In any community, conflicts and communication problems will emerge, it’s quite natural. If this happens, take the conversation offline as soon as you can. Ask open questions and listen to feedback. Most people are really genuine in their efforts to collaborate and to be part of something that is bigger than themselves. If an issue arises, and you meet that person halfway, generally they’re really happy to work together to resolve the problem.
Resolve the issue as soon as you can and then like everything else in life, learn from this situation and move on.
9. Your Community Is Not for Everyone
You can’t be all things to all people and you will lose members along the way. Some folk may not join in the first place, and that’s okay. This is a journey, your organization and each member are on a journey. Sometimes, schedules, values, and priorities are not aligned. Always leave the door open because people may join or rejoin at a later stage.
10. Add Value
Every community and organization depends on knowledge transfer, the open sharing of experience, dialogue, advice, and support. Stay aligned with your goals, values, mission, and vision. Think about the value you want to deliver and how you can do that differently to everybody else. Constantly add value.
No man is an island and no organization is an island either. So collaborate with other agency experts and individuals. It is really important because it underpins the health of your organization.
Interact with people whose perspectives and needs are very different from yours to gain understanding. This is where you need others to help you. We also need to check our bias to ensure the approach is targeted to your community’s needs and not what you perceive them to be.

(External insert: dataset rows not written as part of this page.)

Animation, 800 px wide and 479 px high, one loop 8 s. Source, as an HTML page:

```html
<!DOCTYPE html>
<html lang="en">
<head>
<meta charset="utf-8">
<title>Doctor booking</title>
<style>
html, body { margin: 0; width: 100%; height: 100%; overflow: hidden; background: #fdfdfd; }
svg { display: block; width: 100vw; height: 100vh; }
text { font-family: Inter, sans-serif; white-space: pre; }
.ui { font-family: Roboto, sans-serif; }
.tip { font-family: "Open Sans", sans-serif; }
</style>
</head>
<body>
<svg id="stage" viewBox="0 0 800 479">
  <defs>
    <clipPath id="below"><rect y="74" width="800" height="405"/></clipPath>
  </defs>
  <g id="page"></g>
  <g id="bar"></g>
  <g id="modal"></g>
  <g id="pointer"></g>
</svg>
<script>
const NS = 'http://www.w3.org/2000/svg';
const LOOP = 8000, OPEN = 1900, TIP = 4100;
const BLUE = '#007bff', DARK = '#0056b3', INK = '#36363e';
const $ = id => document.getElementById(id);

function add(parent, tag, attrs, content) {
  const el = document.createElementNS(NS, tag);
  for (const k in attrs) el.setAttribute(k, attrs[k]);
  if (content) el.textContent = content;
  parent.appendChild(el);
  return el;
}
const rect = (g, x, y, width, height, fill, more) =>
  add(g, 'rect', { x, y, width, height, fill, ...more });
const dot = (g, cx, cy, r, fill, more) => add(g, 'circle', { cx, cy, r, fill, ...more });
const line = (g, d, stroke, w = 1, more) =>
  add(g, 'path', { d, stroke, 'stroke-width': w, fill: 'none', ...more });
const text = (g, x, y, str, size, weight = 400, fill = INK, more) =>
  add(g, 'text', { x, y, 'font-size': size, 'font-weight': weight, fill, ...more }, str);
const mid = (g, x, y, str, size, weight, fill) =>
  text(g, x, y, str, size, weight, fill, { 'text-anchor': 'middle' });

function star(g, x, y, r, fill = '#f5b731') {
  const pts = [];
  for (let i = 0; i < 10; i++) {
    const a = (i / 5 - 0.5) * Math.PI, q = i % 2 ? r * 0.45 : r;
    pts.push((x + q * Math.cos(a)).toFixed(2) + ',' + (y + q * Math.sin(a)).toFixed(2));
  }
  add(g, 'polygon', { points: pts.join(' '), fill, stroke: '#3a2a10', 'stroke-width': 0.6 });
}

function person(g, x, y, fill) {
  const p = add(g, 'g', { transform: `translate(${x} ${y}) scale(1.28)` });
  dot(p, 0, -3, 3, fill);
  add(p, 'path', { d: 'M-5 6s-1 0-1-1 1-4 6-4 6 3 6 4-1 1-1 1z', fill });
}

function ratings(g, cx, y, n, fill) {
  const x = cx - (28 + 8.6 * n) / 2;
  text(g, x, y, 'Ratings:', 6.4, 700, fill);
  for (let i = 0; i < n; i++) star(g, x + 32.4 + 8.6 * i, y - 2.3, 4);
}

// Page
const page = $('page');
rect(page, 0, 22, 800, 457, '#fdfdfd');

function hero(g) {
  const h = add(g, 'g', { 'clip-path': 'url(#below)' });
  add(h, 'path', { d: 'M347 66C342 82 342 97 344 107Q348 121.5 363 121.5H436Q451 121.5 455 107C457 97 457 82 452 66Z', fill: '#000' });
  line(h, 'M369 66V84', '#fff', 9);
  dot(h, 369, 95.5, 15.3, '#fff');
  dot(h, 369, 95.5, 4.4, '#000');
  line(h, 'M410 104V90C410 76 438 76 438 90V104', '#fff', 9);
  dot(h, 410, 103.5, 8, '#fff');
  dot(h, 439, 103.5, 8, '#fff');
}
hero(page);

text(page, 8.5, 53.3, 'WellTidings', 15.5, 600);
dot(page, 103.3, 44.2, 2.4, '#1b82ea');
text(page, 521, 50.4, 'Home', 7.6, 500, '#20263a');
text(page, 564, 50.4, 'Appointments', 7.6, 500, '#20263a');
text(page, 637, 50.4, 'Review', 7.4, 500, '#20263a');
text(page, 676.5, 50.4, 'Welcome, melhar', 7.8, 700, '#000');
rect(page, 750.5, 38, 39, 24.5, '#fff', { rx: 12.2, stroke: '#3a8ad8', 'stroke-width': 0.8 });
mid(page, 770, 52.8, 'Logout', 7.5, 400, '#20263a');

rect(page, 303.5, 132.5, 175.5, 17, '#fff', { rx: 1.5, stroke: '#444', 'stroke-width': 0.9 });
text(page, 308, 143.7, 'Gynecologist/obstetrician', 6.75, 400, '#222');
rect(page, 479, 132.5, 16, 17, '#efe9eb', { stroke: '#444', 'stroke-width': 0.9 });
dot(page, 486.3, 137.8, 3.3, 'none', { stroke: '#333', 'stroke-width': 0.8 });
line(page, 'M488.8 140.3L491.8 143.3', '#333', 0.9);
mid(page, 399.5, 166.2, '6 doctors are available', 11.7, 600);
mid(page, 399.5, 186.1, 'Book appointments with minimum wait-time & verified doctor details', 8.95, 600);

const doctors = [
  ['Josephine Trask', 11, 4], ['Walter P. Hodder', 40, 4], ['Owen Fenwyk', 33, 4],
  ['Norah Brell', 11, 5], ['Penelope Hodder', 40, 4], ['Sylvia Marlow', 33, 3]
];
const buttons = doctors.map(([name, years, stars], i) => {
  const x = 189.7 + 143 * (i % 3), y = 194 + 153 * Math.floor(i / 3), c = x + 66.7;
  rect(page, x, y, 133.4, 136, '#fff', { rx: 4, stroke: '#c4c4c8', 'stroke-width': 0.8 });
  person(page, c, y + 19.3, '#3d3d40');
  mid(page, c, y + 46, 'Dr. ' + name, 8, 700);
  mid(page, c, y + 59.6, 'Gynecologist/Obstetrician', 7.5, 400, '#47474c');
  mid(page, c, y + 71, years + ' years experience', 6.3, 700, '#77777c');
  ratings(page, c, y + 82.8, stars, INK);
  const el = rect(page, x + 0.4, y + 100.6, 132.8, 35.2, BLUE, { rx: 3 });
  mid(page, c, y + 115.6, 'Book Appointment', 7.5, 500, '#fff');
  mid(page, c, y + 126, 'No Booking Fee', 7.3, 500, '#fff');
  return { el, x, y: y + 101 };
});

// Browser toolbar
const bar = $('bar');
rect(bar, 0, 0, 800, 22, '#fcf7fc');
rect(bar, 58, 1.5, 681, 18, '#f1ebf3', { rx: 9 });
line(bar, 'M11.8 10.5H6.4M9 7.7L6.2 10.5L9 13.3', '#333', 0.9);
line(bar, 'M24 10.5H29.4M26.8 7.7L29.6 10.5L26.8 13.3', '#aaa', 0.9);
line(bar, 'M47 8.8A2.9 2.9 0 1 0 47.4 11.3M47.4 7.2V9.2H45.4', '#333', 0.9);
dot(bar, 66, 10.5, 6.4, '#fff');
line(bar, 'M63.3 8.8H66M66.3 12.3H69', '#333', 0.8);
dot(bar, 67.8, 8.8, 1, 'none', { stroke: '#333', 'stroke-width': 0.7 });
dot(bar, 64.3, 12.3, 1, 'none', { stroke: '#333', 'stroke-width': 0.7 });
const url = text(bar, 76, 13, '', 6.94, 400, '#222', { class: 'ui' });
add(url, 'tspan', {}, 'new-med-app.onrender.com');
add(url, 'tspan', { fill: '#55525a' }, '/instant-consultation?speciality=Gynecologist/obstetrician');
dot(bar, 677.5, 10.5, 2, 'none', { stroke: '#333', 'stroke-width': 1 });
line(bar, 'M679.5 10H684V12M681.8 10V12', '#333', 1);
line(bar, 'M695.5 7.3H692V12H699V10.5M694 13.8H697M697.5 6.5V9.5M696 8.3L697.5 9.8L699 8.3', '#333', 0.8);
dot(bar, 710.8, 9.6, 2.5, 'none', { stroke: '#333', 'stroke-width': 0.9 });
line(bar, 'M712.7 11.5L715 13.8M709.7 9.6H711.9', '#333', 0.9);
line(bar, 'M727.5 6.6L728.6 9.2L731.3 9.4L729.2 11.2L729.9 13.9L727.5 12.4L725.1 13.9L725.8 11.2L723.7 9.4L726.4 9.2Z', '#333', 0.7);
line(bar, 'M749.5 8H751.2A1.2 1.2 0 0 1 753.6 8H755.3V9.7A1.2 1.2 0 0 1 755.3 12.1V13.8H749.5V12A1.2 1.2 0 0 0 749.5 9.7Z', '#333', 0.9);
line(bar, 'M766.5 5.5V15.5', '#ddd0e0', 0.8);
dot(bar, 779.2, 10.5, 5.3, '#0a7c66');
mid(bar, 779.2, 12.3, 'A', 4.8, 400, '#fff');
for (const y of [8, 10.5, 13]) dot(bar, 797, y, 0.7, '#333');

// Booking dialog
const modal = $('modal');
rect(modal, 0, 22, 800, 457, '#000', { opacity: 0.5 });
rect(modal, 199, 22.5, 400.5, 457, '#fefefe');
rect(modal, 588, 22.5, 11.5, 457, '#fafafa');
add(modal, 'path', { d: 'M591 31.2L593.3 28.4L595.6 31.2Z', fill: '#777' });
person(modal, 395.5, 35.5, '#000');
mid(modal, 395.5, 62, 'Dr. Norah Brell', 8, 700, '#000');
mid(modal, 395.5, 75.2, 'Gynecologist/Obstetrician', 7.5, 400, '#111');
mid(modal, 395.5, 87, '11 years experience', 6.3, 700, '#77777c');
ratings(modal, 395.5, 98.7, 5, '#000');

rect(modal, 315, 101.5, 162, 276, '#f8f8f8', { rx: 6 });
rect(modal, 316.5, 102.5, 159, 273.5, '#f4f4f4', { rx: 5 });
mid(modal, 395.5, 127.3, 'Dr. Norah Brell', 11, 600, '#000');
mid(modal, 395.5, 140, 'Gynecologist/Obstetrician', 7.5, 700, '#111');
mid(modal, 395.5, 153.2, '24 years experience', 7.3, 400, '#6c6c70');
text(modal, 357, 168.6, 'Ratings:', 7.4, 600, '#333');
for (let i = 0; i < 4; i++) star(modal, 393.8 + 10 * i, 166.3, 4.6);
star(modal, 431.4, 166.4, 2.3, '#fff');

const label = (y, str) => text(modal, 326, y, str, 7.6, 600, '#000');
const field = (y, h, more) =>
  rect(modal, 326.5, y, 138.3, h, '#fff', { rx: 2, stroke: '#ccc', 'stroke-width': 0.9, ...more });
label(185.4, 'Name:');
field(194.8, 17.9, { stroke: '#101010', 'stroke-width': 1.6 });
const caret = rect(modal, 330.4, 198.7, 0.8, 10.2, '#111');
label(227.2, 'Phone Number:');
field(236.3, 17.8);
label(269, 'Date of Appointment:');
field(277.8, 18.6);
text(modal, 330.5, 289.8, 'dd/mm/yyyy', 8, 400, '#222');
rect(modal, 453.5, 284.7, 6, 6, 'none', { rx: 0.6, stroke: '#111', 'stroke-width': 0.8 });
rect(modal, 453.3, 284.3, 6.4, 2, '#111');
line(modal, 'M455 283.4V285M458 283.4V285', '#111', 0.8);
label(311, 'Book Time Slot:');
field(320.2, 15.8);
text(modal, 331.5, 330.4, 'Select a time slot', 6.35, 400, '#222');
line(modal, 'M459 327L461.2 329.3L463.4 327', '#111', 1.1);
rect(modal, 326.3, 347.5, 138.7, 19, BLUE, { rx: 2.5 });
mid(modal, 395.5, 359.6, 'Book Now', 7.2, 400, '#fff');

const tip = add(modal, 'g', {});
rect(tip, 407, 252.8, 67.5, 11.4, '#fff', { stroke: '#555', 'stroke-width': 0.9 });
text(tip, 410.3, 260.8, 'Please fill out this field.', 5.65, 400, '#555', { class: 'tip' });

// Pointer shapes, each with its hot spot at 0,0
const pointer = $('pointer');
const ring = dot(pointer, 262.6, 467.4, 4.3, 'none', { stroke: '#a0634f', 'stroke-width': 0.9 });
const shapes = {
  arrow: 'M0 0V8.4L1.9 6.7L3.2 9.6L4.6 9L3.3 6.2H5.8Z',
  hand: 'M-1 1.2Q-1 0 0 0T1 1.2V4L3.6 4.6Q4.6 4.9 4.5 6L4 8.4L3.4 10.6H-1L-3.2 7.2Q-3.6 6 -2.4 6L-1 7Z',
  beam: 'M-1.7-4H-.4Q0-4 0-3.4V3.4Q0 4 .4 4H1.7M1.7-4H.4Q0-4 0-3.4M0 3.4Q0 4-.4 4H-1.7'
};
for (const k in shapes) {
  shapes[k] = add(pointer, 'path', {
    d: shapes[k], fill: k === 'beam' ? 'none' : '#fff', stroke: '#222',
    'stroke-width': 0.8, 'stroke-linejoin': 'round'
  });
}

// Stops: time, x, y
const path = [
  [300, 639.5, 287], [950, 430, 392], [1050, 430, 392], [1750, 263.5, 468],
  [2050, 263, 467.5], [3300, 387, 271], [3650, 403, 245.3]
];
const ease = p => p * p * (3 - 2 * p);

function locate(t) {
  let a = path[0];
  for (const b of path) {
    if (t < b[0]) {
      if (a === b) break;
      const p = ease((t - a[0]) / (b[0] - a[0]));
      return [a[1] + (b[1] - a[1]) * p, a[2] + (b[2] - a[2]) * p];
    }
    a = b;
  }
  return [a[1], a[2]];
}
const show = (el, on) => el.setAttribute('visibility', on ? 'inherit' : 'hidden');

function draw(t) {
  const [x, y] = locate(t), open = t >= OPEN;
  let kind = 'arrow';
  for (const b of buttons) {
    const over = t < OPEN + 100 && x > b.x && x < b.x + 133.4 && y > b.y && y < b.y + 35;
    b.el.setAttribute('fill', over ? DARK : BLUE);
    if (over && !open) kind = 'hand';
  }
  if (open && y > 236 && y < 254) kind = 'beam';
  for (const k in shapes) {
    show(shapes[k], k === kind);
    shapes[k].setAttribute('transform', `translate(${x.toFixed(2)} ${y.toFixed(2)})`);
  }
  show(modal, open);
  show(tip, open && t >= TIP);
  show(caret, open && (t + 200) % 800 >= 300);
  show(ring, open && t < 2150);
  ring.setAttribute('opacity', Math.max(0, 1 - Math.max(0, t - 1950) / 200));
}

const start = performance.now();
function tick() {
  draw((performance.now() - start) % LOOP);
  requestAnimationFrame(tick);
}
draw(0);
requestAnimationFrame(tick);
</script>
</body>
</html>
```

This is difficult work. Ask for help and feedback. Always have the mindset to learn, and do your own research here, because nobody owes you their time to teach you about their experience.
Always be sensitive, be kind, and take these relationships slowly and build trust.
12. Build Trust From the Very Beginning
Everything you do in business and in life is about trust. Do as you say, keep your promises, and show up on time. Listen diligently and give honest feedback. Be kind and also be kind to yourself, this is a learning process.
13. Know When to Add More Resources
In time, your organization will grow beyond what you can manage on your own. At that point, it is time to bring in others to help you with your mission and vision. Think clearly about what you want to achieve, and what skills and expertise are needed to help your community thrive.
Write a very considered job description. Again, go outside your network to help recruit. Think about their working day and their working environment. Whether the work can be fully remote, hybrid, or in the office. What type of working day would suit your community best? If there’s a lot of evening and weekend work, that is something you should take into consideration. Also, don’t forget to share this opportunity back with your community because the ideal person may be a member of your community.
14. Measure, Iterate, and Improve
Make sure you follow the data. Keep records, measure, look at the impact, and learn from your insights. Ask for feedback. Survey often and let people know how your hard work is moving the dial. Most importantly of all, enjoy the process. If you have tips and advice on building communities or would like to add your experiences, make sure you put your comments below.
By Mary Carty